++++ Working data ++++
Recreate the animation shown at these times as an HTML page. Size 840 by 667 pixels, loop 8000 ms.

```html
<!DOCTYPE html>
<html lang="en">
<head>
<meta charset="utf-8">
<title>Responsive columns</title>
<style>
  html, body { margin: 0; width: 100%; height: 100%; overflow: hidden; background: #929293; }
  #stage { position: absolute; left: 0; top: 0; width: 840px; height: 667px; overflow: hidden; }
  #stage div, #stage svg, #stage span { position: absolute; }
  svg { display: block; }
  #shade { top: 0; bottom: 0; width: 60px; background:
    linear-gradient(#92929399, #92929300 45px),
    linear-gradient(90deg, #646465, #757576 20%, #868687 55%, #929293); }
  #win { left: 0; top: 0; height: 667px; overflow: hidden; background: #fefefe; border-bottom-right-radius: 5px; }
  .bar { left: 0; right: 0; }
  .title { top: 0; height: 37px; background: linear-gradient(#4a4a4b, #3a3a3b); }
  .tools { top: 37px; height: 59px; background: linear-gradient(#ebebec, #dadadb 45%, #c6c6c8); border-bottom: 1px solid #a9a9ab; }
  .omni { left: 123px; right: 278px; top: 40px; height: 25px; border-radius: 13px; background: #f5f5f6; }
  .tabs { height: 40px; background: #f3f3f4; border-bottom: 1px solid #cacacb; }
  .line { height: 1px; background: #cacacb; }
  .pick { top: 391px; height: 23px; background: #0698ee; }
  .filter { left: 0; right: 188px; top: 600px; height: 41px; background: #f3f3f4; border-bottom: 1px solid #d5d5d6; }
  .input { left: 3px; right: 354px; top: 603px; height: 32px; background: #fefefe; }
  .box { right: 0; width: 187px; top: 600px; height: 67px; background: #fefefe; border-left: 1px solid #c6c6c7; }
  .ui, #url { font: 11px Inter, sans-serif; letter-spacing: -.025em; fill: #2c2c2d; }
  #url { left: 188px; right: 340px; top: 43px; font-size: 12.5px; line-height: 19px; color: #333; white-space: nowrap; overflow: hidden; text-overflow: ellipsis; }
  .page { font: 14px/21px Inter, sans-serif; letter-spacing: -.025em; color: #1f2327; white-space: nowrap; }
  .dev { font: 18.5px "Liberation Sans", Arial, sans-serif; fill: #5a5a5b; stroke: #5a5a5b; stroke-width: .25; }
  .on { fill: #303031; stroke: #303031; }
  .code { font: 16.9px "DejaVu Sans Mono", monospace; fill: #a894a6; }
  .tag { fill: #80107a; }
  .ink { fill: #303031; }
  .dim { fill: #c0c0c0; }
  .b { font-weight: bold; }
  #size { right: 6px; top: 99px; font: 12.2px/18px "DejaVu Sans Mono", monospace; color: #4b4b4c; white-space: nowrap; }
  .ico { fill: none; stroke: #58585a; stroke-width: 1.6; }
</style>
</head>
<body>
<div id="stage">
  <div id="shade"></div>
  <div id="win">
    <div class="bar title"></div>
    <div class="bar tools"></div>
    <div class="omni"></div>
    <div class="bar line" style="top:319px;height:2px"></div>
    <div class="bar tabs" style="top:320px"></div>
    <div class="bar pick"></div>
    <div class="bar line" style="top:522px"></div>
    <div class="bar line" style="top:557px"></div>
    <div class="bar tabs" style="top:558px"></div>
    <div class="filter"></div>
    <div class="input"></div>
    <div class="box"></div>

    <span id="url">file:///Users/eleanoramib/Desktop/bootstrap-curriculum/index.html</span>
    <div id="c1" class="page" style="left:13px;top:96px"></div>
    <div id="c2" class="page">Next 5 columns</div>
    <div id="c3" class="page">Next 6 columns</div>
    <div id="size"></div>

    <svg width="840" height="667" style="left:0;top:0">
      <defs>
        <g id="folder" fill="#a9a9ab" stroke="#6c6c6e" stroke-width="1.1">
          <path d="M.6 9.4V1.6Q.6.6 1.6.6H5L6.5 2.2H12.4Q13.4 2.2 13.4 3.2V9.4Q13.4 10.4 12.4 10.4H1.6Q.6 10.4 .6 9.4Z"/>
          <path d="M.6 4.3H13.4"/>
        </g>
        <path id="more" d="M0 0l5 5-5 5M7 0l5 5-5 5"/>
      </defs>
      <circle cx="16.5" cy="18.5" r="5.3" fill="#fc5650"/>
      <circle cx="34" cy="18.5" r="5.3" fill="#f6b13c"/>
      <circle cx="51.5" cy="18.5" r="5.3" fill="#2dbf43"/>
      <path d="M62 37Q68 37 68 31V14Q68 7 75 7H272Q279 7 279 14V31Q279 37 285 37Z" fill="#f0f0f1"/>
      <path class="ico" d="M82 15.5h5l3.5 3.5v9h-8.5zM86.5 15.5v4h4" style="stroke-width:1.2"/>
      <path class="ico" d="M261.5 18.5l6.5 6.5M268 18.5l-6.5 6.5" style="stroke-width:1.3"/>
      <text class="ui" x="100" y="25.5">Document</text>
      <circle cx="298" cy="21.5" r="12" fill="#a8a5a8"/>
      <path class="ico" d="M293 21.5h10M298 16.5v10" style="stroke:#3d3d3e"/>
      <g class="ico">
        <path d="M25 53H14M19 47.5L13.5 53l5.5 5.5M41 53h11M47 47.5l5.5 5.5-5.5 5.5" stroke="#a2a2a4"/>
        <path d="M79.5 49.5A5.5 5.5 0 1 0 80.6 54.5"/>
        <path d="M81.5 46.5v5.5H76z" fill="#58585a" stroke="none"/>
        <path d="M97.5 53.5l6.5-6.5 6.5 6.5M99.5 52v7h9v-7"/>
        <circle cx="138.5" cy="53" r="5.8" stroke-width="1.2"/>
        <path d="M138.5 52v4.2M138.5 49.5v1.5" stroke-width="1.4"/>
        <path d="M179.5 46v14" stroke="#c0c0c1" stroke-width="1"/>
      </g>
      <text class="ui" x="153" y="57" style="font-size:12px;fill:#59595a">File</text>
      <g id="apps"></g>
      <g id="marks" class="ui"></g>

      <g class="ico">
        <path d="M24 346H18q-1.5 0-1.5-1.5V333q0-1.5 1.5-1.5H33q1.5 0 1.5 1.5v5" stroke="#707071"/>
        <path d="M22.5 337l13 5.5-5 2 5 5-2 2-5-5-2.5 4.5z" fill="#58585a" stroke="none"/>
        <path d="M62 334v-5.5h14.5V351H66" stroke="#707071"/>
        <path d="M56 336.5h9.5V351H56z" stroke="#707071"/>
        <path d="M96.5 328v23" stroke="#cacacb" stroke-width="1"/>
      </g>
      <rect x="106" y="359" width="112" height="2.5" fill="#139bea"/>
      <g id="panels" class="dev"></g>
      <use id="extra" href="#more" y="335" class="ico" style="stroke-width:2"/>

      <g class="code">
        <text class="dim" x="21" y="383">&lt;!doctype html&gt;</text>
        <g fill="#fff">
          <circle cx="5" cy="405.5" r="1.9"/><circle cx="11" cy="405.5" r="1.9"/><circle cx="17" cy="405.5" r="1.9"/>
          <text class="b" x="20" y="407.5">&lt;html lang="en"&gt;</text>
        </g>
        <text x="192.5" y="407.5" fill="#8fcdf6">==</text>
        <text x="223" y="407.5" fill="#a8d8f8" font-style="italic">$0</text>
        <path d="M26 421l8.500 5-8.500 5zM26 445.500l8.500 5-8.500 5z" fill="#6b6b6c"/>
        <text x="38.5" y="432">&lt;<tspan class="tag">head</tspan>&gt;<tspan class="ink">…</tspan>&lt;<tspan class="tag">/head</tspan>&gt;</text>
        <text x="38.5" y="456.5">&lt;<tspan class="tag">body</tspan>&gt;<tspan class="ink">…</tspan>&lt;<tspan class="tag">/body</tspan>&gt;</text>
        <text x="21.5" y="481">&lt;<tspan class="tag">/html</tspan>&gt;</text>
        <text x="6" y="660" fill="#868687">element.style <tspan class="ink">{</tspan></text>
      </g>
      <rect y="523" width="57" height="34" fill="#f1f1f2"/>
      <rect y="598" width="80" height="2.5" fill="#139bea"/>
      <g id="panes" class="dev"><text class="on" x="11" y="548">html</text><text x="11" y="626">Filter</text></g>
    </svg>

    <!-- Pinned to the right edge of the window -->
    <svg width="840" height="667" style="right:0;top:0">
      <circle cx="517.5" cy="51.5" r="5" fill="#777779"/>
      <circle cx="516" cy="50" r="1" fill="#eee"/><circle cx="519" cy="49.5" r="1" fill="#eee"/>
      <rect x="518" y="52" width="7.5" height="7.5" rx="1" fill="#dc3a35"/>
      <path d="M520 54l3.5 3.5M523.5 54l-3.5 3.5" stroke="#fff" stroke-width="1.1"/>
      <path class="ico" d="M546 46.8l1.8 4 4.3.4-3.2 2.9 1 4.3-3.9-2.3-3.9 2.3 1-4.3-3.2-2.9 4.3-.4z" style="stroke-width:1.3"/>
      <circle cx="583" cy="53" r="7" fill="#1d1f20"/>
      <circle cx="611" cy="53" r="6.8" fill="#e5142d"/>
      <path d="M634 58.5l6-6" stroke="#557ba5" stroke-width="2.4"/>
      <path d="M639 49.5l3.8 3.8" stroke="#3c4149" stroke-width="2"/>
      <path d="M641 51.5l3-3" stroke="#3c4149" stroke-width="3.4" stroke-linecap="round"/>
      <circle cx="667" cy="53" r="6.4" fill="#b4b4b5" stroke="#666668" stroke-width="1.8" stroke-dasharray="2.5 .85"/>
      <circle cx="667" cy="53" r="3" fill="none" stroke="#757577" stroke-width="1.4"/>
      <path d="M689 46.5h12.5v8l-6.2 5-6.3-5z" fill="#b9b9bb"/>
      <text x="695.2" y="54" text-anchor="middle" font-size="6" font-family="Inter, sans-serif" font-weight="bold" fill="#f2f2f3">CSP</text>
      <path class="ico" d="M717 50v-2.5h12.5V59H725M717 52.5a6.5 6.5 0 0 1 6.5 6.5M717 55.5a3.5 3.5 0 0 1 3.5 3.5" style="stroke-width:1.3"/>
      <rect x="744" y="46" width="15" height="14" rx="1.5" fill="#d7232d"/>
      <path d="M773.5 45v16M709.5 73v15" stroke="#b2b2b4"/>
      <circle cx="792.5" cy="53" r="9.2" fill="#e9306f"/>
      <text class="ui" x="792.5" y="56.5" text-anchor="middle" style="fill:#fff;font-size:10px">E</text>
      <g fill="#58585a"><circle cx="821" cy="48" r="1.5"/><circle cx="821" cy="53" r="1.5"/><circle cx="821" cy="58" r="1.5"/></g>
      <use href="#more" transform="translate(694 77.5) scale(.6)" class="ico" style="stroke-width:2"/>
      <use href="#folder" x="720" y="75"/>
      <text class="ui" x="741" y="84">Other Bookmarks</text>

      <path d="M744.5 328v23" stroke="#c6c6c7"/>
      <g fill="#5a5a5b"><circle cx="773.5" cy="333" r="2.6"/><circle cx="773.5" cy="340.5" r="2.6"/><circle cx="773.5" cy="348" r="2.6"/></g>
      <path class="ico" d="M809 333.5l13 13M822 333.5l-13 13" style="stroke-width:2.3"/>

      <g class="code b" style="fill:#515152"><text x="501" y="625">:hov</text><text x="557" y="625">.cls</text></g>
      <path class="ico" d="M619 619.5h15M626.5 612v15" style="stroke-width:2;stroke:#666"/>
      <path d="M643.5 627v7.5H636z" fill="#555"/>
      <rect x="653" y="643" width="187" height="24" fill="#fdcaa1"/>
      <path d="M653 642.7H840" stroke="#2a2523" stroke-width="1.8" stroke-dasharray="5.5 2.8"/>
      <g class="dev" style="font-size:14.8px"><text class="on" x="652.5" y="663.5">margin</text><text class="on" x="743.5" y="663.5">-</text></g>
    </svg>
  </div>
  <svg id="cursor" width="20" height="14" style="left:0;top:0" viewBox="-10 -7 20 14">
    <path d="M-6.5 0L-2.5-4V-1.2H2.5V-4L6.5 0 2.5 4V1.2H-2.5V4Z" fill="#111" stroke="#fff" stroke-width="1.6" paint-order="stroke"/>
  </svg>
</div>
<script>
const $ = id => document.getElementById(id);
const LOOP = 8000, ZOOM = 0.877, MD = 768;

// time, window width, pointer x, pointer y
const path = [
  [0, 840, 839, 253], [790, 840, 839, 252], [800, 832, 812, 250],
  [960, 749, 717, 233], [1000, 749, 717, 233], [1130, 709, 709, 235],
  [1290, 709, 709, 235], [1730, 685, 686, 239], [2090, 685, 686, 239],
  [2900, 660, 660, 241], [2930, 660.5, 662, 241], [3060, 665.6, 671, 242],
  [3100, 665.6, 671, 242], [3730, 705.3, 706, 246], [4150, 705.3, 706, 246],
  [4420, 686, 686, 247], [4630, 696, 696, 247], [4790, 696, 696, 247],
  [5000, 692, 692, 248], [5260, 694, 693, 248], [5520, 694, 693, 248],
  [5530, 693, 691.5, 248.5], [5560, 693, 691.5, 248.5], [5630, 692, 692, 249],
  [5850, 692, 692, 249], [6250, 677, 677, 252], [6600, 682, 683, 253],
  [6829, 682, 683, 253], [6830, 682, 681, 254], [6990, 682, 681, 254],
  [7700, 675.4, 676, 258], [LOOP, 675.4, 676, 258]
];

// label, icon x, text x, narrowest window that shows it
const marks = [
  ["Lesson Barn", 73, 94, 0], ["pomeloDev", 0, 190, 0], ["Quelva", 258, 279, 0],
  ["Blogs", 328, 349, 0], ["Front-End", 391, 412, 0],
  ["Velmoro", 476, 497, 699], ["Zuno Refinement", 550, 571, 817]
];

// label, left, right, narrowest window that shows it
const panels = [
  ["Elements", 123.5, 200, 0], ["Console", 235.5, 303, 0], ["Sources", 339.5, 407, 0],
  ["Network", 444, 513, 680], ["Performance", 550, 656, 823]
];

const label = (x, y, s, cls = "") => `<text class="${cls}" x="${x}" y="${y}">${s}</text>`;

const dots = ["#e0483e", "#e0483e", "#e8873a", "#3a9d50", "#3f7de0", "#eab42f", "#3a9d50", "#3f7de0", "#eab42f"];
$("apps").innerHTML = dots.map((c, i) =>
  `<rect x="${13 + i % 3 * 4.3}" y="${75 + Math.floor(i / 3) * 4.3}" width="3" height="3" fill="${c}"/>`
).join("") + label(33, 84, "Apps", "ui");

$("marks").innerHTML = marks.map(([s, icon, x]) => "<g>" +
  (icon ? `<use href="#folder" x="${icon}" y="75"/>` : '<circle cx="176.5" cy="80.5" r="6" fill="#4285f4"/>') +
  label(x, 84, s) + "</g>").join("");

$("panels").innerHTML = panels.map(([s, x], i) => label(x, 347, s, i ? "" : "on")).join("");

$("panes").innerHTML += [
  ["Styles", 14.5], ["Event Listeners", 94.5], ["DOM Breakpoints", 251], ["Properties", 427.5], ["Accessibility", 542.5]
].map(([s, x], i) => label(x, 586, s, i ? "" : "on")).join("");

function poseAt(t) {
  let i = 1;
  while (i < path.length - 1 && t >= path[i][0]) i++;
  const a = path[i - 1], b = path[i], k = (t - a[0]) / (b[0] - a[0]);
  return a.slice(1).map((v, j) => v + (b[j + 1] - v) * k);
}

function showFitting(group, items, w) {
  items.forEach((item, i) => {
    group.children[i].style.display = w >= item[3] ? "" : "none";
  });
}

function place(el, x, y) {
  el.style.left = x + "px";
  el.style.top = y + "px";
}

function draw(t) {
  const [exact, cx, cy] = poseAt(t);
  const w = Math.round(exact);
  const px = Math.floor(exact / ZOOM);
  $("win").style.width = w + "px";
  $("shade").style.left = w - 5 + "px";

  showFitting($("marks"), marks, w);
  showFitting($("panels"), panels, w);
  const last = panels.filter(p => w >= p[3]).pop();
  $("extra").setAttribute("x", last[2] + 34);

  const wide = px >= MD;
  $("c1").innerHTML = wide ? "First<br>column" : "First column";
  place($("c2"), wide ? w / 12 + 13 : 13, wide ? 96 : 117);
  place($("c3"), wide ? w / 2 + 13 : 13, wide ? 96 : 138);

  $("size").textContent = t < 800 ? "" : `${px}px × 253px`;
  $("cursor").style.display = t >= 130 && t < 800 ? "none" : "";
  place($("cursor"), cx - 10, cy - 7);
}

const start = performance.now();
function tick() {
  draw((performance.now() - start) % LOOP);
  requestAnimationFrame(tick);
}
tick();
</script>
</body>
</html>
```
++++
Exercise details ▸
Write down how many lines above contain the string "right", and nothing besides.

Response ▸
11